The main research questions:

1.  What is the relevance of creativity in the knowledge economy?

2.  How significant is knowledge (sources, types and application) for these creative workers in the knowledge economy?

3. What are the necessary contexts for this type of work?

Current project - Practitioner inquiry, informal learning and occupational education

By: Sai Loo (廬世胤*)

This current project is about practitioner inquiry, informal learning and occupational education. 

There appear to be two opposing schools of thought regarding learning and the world of work from a front-loaded approach of the necessary know-how before working to the informal learning while working. This research monograph aims to investigate the in-between areas of the two ends of the work-learning spectrum. Know-how such as disciplinary knowledge, experiences, abilities, dispositions and skill sets may be viewed as an epistemological approach to understanding the work-learning phenomenon. Additionally, the learning, acquisition and application of this know-how may be transformed from the learner/user's perspectives in the performance of her/his work/occupational practices.

In this research monograph, the aim is to explore the grey areas of this educational dichotomy. In so doing, the broader remits include a critique of the definition of informal education, a conceptualisation of informal learning as practitioner inquiry in occupational settings, a pedagogic theory of practitioner inquiry, and the inclusion of nuanced case studies of practitioners’ practices in different work settings. This distinctive approach to occupational education (with a tripartite dimension of teaching, learning and working) aims to open up the debate between formal and informal education in the world of occupational/professional practices. This monograph seeks to create understanding and research space to explore this relatively mysterious area of occupational education.

Current project - Further Education Teacher Educators

By: Sai Loo (廬世胤*)

I am working on a research monograph to be published by Routledge called Professional Development of Teacher Educators in Further Education: Pathways, knowledge, identities and vocationalism.

The further education and skills (FE) or post-compulsory and lifelong learning sector in England have been viewed as a backwater of educational research compared to the other sectors such as primary and secondary. This comparative lack of research and related publications may be due in part to the vast diversity of the sector and thus lacks coherence in understanding this sector. This diversity includes the variety of programme offers (from vocational-related and academic courses, accredited and non-accredited, and higher education provisions), and a wide range of learners concerning age groups (14 plus onwards to post-retirement age). Further diversity includes learning needs (learners with learning issues, non-academic achievements and associated with these, notions of widening participation) and a range of teaching settings (including colleges, community centres, prisons, work placements, etc.) to name a few. These diverse dimensions of the sector offer issues and challenges for teacher educators whose jobs are to train teachers for the sector.

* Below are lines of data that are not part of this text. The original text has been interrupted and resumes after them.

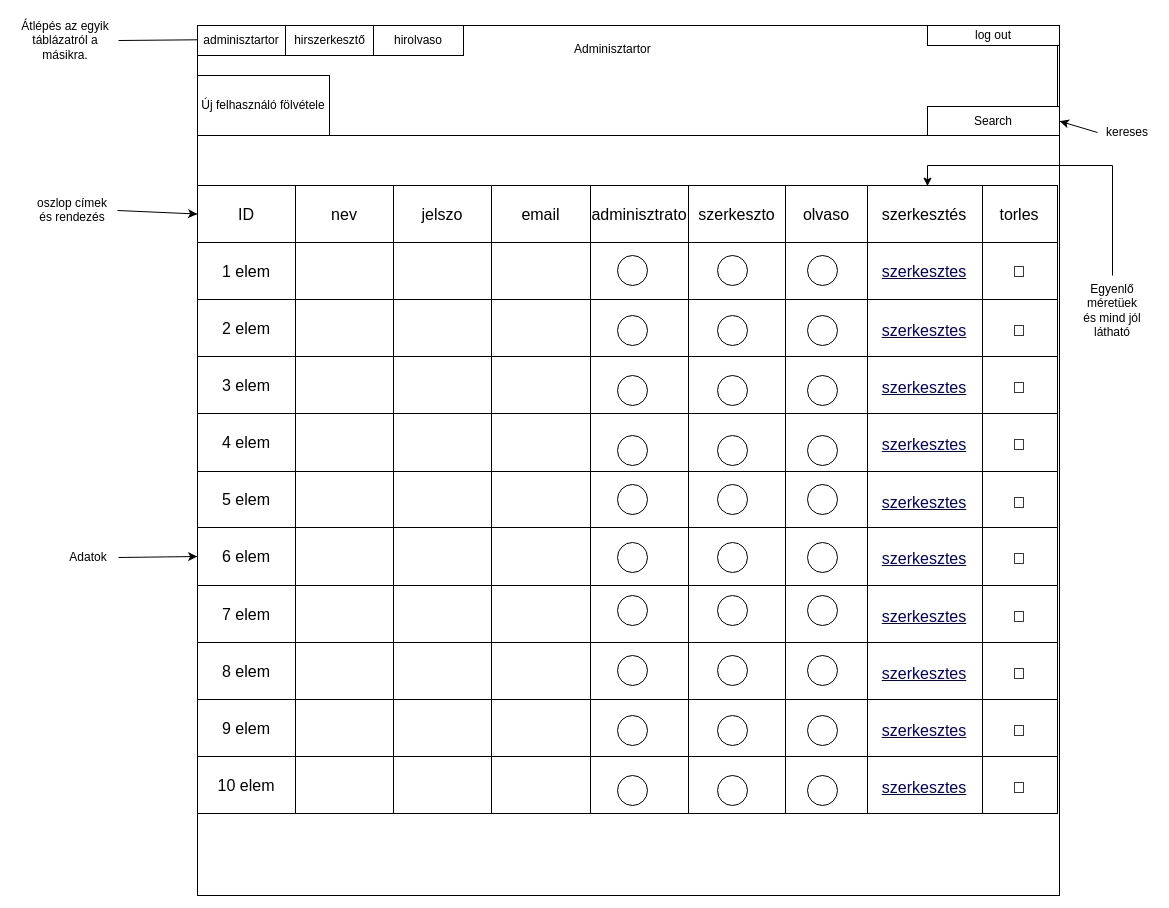
<!DOCTYPE html>
<html lang="hu">
<head>
<meta charset="utf-8">
<title>Adminisztartor</title>
<style>
:root { --ink: #000; --paper: #fff; --link: #000066; --box: #3a3a3a; --line: 1px solid var(--ink); }
* { box-sizing: border-box; margin: 0; padding: 0; }
body { position: relative; width: 1169px; height: 908px; overflow: hidden; background: var(--paper); color: var(--ink); font: 12px/14.4px "Liberation Sans", Arial, sans-serif; }
.screen { position: absolute; left: 197px; top: 25px; width: 863px; height: 871px; border: var(--line); }

.toolbar { display: grid; grid-template-columns: 266px 1fr 132px; height: 110px; border-bottom: var(--line); }
.toolbar-left, .toolbar-right { display: flex; flex-direction: column; justify-content: space-between; }
.tabs { display: flex; height: 30px; border-bottom: var(--line); }
.tabs a, .new-user, .logout, .search { display: flex; align-items: center; justify-content: center; padding-right: 1px; white-space: nowrap; color: inherit; text-decoration: none; }
.tabs a { width: 88px; border-right: var(--line); }
.tabs a:nth-child(2) { padding-right: 0; }
.tabs a:last-child { width: 90px; }
.new-user { width: 132px; height: 60px; border-top: var(--line); border-right: var(--line); }
h1 { padding: 16px 0 0 110px; font: inherit; }
.logout { height: 20px; border-left: var(--line); border-bottom: var(--line); }
.edge { flex: 1; width: 131px; border-right: var(--line); }
.search { height: 29px; border-left: var(--line); border-top: var(--line); }

.users { display: grid; grid-template-columns: 98px 98px 98px 99px 98px 97px 82px 115px 75px; grid-template-rows: repeat(4, 57px) 58px 56px 58px repeat(4, 57px); width: 861px; height: 629px; margin: 49px 0 0 -1px; border-right: var(--line); border-bottom: var(--line); font-size: 16px; line-height: 18px; }
.users thead, .users tbody, .users tr { display: contents; }
.users th, .users td { display: flex; align-items: center; justify-content: center; min-width: 0; padding: 1px 1px 0 0; border-left: var(--line); border-top: var(--line); font-weight: 400; white-space: nowrap; }
.users th:nth-child(n+8), .users td:nth-child(n+8) { padding-right: 2px; }
.users td.role { align-items: flex-start; justify-content: flex-start; padding: calc(var(--drop) - 1px) 0 0 26px; }
.users td.role.editor { padding-left: 28px; }
.users td.role.reader { padding-left: 21px; }
.role i { width: 31px; height: 31px; border: var(--line); border-radius: 50%; }
.users tr:not(:first-child) .edit { padding-top: 5px; }
.users tr:not(:first-child) .delete { padding-top: 4px; }
.users tr.short .edit, .users tr.short .delete { padding-top: 6px; }
.edit a { color: var(--link); text-decoration: underline; }
.delete i { width: 10px; height: 11px; border: 1px solid var(--box); }

.note { position: absolute; text-align: center; white-space: nowrap; transform: translateX(-50%); }
.note-tabs { left: 65px; top: 19px; }
.note-columns { left: 72px; top: 196px; }
.note-data { left: 88px; top: 550px; }
.note-search { left: 1127px; top: 125px; }
.note-size { left: 1112px; top: 282px; }
.connectors { position: absolute; left: 0; top: 0; fill: none; stroke: var(--ink); }
</style>
</head>
<body>
<main class="screen">
  <header class="toolbar">
    <div class="toolbar-left">
      <nav class="tabs"><a href="#">adminisztartor</a><a href="#">hirszerkesztő</a><a href="#">hirolvaso</a></nav>
      <a class="new-user" href="#">Új felhasználó fölvétele</a>
    </div>
    <h1>Adminisztartor</h1>
    <div class="toolbar-right">
      <a class="logout" href="#">log out</a>
      <div class="edge"></div>
      <div class="search">Search</div>
    </div>
  </header>
  <table class="users">
    <thead>
      <tr><th>ID</th><th>nev</th><th>jelszo</th><th>email</th><th>adminisztrato</th><th>szerkeszto</th><th>olvaso</th><th>szerkesztés</th><th>torles</th></tr>
    </thead>
    <tbody>
      <tr style="--drop:13px"><td>1 elem</td><td></td><td></td><td></td><td class="role"><i></i></td><td class="role editor"><i></i></td><td class="role reader"><i></i></td><td class="edit"><a href="#">szerkesztes</a></td><td class="delete"><i></i></td></tr>
      <tr style="--drop:16px"><td>2 elem</td><td></td><td></td><td></td><td class="role"><i></i></td><td class="role editor"><i></i></td><td class="role reader"><i></i></td><td class="edit"><a href="#">szerkesztes</a></td><td class="delete"><i></i></td></tr>
      <tr style="--drop:19px"><td>3 elem</td><td></td><td></td><td></td><td class="role"><i></i></td><td class="role editor"><i></i></td><td class="role reader"><i></i></td><td class="edit"><a href="#">szerkesztes</a></td><td class="delete"><i></i></td></tr>
      <tr style="--drop:22px"><td>4 elem</td><td></td><td></td><td></td><td class="role"><i></i></td><td class="role editor"><i></i></td><td class="role reader"><i></i></td><td class="edit"><a href="#">szerkesztes</a></td><td class="delete"><i></i></td></tr>
      <tr class="short" style="--drop:13px"><td>5 elem</td><td></td><td></td><td></td><td class="role"><i></i></td><td class="role editor"><i></i></td><td class="role reader"><i></i></td><td class="edit"><a href="#">szerkesztes</a></td><td class="delete"><i></i></td></tr>
      <tr style="--drop:15px"><td>6 elem</td><td></td><td></td><td></td><td class="role"><i></i></td><td class="role editor"><i></i></td><td class="role reader"><i></i></td><td class="edit"><a href="#">szerkesztes</a></td><td class="delete"><i></i></td></tr>
      <tr style="--drop:10px"><td>7 elem</td><td></td><td></td><td></td><td class="role"><i></i></td><td class="role editor"><i></i></td><td class="role reader"><i></i></td><td class="edit"><a href="#">szerkesztes</a></td><td class="delete"><i></i></td></tr>
      <tr style="--drop:13px"><td>8 elem</td><td></td><td></td><td></td><td class="role"><i></i></td><td class="role editor"><i></i></td><td class="role reader"><i></i></td><td class="edit"><a href="#">szerkesztes</a></td><td class="delete"><i></i></td></tr>
      <tr style="--drop:16px"><td>9 elem</td><td></td><td></td><td></td><td class="role"><i></i></td><td class="role editor"><i></i></td><td class="role reader"><i></i></td><td class="edit"><a href="#">szerkesztes</a></td><td class="delete"><i></i></td></tr>
      <tr style="--drop:19px"><td>10 elem</td><td></td><td></td><td></td><td class="role"><i></i></td><td class="role editor"><i></i></td><td class="role reader"><i></i></td><td class="edit"><a href="#">szerkesztes</a></td><td class="delete"><i></i></td></tr>
    </tbody>
  </table>
</main>

<p class="note note-tabs">Átlépés az egyik<br>táblázatról a<br>másikra.</p>
<p class="note note-columns">oszlop címek<br>és rendezés</p>
<p class="note note-data">Adatok</p>
<p class="note note-search">kereses</p>
<p class="note note-size">Egyenlő<br>méretüek<br>és mind jól<br>látható</p>

<svg class="connectors" width="1169" height="908" viewBox="0 0 1169 908" aria-hidden="true">
  <defs>
    <marker id="arrow" markerUnits="userSpaceOnUse" markerWidth="11" markerHeight="10" refX="10" refY="5" orient="auto">
      <path d="M9 5 L2 8.5 L3.8 5 L2 1.5 Z" fill="#000" stroke="#000"/>
    </marker>
  </defs>
  <line x1="118.5" y1="40.5" x2="197" y2="39.8"/>
  <line x1="117.5" y1="210.5" x2="197" y2="214" marker-end="url(#arrow)"/>
  <line x1="118.5" y1="557.5" x2="197" y2="556.5" marker-end="url(#arrow)"/>
  <line x1="1097.5" y1="132.5" x2="1060" y2="121.3" marker-end="url(#arrow)"/>
  <path d="M1112.5 275.5 V165.5 H927.5 V186" marker-end="url(#arrow)"/>
</svg>
</body>
</html>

This research monograph uses a project consisting of eight researchers who have been or are currently teacher educators in the sector. They come from higher education institutions, further education colleges and private providers, all with a common focus of studying teacher educators in the sector. Drawing on empirical evidence from a total of 33 participants from this community, the book uses theoretical frameworks and analysed data to delineate issues relating to journeys, pathways, professional identities, teacher educator knowledge, and continuous professional development. This monograph is expected to be published in autumn 2019.